[INPUT DATA]

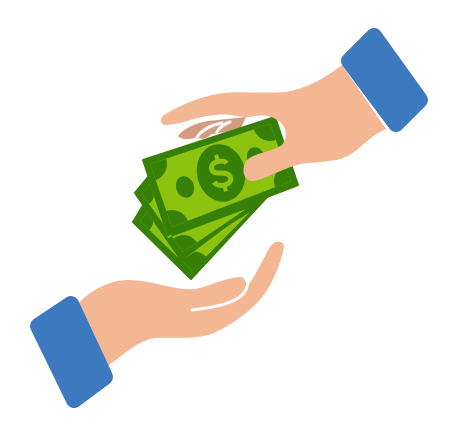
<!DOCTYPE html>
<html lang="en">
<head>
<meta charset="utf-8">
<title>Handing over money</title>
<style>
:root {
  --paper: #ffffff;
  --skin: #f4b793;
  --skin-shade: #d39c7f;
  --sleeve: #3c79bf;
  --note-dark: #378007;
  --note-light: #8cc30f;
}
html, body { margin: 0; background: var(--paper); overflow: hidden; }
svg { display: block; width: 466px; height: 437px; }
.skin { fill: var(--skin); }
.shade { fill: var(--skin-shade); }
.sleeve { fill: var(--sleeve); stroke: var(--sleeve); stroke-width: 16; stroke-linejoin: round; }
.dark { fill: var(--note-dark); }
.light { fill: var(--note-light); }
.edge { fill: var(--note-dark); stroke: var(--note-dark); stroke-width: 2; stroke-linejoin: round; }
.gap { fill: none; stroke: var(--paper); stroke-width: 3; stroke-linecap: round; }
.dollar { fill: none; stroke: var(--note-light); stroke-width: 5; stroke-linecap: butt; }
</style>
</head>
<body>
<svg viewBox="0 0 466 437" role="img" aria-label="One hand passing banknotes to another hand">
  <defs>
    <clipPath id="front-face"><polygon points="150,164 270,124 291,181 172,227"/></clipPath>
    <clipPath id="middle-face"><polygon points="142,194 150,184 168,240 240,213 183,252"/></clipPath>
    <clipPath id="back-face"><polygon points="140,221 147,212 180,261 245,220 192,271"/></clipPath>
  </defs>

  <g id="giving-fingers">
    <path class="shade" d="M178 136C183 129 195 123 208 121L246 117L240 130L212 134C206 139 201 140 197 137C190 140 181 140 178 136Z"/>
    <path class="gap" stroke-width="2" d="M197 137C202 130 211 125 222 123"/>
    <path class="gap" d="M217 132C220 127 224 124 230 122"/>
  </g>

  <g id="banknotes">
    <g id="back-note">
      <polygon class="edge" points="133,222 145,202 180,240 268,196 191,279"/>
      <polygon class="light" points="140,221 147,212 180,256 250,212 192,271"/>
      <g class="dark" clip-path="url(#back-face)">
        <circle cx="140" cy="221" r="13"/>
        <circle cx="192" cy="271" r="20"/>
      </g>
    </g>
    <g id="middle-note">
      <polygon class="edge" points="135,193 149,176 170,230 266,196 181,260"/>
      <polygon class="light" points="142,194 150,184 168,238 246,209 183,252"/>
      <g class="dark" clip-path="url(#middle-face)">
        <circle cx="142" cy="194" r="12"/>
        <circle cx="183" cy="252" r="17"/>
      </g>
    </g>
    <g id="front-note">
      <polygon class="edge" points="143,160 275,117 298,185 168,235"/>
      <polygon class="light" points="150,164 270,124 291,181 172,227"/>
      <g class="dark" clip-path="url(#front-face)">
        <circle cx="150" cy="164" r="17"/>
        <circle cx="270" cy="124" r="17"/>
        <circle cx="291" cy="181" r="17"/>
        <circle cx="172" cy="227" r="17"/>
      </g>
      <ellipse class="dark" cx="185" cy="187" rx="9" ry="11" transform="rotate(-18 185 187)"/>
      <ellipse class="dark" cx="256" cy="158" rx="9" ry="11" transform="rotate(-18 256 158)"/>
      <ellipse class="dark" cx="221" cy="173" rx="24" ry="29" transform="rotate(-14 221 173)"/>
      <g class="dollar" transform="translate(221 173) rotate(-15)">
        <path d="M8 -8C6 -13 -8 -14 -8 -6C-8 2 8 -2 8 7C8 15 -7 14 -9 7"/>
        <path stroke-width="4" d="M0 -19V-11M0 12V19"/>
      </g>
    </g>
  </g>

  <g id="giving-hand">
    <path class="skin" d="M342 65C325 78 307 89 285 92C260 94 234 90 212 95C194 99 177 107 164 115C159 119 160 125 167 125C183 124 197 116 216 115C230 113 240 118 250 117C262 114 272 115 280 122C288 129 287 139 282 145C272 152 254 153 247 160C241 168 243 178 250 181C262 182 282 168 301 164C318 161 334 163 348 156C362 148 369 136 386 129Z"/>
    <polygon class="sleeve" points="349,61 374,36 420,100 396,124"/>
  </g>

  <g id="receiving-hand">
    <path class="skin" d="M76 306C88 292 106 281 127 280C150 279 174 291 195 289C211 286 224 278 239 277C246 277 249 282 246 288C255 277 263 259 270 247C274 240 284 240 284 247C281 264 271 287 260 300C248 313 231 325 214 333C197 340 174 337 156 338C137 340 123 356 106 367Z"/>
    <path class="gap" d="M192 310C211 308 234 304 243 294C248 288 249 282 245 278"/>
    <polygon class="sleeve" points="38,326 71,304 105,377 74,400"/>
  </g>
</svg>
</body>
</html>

[/INPUT DATA]

TASK DIRECTIONS: An exact copy of the whole listing is required, minus the pictures.

RESPONSE BOX:
<!DOCTYPE html>
<html lang="en">
<head>
<meta charset="utf-8">
<title>Handing over money</title>
<style>
:root {
  --paper: #ffffff;
  --skin: #f4b793;
  --skin-shade: #d39c7f;
  --sleeve: #3c79bf;
  --note-dark: #378007;
  --note-light: #8cc30f;
}
html, body { margin: 0; background: var(--paper); overflow: hidden; }
svg { display: block; width: 466px; height: 437px; }
.skin { fill: var(--skin); }
.shade { fill: var(--skin-shade); }
.sleeve { fill: var(--sleeve); stroke: var(--sleeve); stroke-width: 16; stroke-linejoin: round; }
.dark { fill: var(--note-dark); }
.light { fill: var(--note-light); }
.edge { fill: var(--note-dark); stroke: var(--note-dark); stroke-width: 2; stroke-linejoin: round; }
.gap { fill: none; stroke: var(--paper); stroke-width: 3; stroke-linecap: round; }
.dollar { fill: none; stroke: var(--note-light); stroke-width: 5; stroke-linecap: butt; }
</style>
</head>
<body>
<svg viewBox="0 0 466 437" role="img" aria-label="One hand passing banknotes to another hand">
  <defs>
    <clipPath id="front-face"><polygon points="150,164 270,124 291,181 172,227"/></clipPath>
    <clipPath id="middle-face"><polygon points="142,194 150,184 168,240 240,213 183,252"/></clipPath>
    <clipPath id="back-face"><polygon points="140,221 147,212 180,261 245,220 192,271"/></clipPath>
  </defs>

  <g id="giving-fingers">
    <path class="shade" d="M178 136C183 129 195 123 208 121L246 117L240 130L212 134C206 139 201 140 197 137C190 140 181 140 178 136Z"/>
    <path class="gap" stroke-width="2" d="M197 137C202 130 211 125 222 123"/>
    <path class="gap" d="M217 132C220 127 224 124 230 122"/>
  </g>

  <g id="banknotes">
    <g id="back-note">
      <polygon class="edge" points="133,222 145,202 180,240 268,196 191,279"/>
      <polygon class="light" points="140,221 147,212 180,256 250,212 192,271"/>
      <g class="dark" clip-path="url(#back-face)">
        <circle cx="140" cy="221" r="13"/>
        <circle cx="192" cy="271" r="20"/>
      </g>
    </g>
    <g id="middle-note">
      <polygon class="edge" points="135,193 149,176 170,230 266,196 181,260"/>
      <polygon class="light" points="142,194 150,184 168,238 246,209 183,252"/>
      <g class="dark" clip-path="url(#middle-face)">
        <circle cx="142" cy="194" r="12"/>
        <circle cx="183" cy="252" r="17"/>
      </g>
    </g>
    <g id="front-note">
      <polygon class="edge" points="143,160 275,117 298,185 168,235"/>
      <polygon class="light" points="150,164 270,124 291,181 172,227"/>
      <g class="dark" clip-path="url(#front-face)">
        <circle cx="150" cy="164" r="17"/>
        <circle cx="270" cy="124" r="17"/>
        <circle cx="291" cy="181" r="17"/>
        <circle cx="172" cy="227" r="17"/>
      </g>
      <ellipse class="dark" cx="185" cy="187" rx="9" ry="11" transform="rotate(-18 185 187)"/>
      <ellipse class="dark" cx="256" cy="158" rx="9" ry="11" transform="rotate(-18 256 158)"/>
      <ellipse class="dark" cx="221" cy="173" rx="24" ry="29" transform="rotate(-14 221 173)"/>
      <g class="dollar" transform="translate(221 173) rotate(-15)">
        <path d="M8 -8C6 -13 -8 -14 -8 -6C-8 2 8 -2 8 7C8 15 -7 14 -9 7"/>
        <path stroke-width="4" d="M0 -19V-11M0 12V19"/>
      </g>
    </g>
  </g>

  <g id="giving-hand">
    <path class="skin" d="M342 65C325 78 307 89 285 92C260 94 234 90 212 95C194 99 177 107 164 115C159 119 160 125 167 125C183 124 197 116 216 115C230 113 240 118 250 117C262 114 272 115 280 122C288 129 287 139 282 145C272 152 254 153 247 160C241 168 243 178 250 181C262 182 282 168 301 164C318 161 334 163 348 156C362 148 369 136 386 129Z"/>
    <polygon class="sleeve" points="349,61 374,36 420,100 396,124"/>
  </g>

  <g id="receiving-hand">
    <path class="skin" d="M76 306C88 292 106 281 127 280C150 279 174 291 195 289C211 286 224 278 239 277C246 277 249 282 246 288C255 277 263 259 270 247C274 240 284 240 284 247C281 264 271 287 260 300C248 313 231 325 214 333C197 340 174 337 156 338C137 340 123 356 106 367Z"/>
    <path class="gap" d="M192 310C211 308 234 304 243 294C248 288 249 282 245 278"/>
    <polygon class="sleeve" points="38,326 71,304 105,377 74,400"/>
  </g>
</svg>
</body>
</html>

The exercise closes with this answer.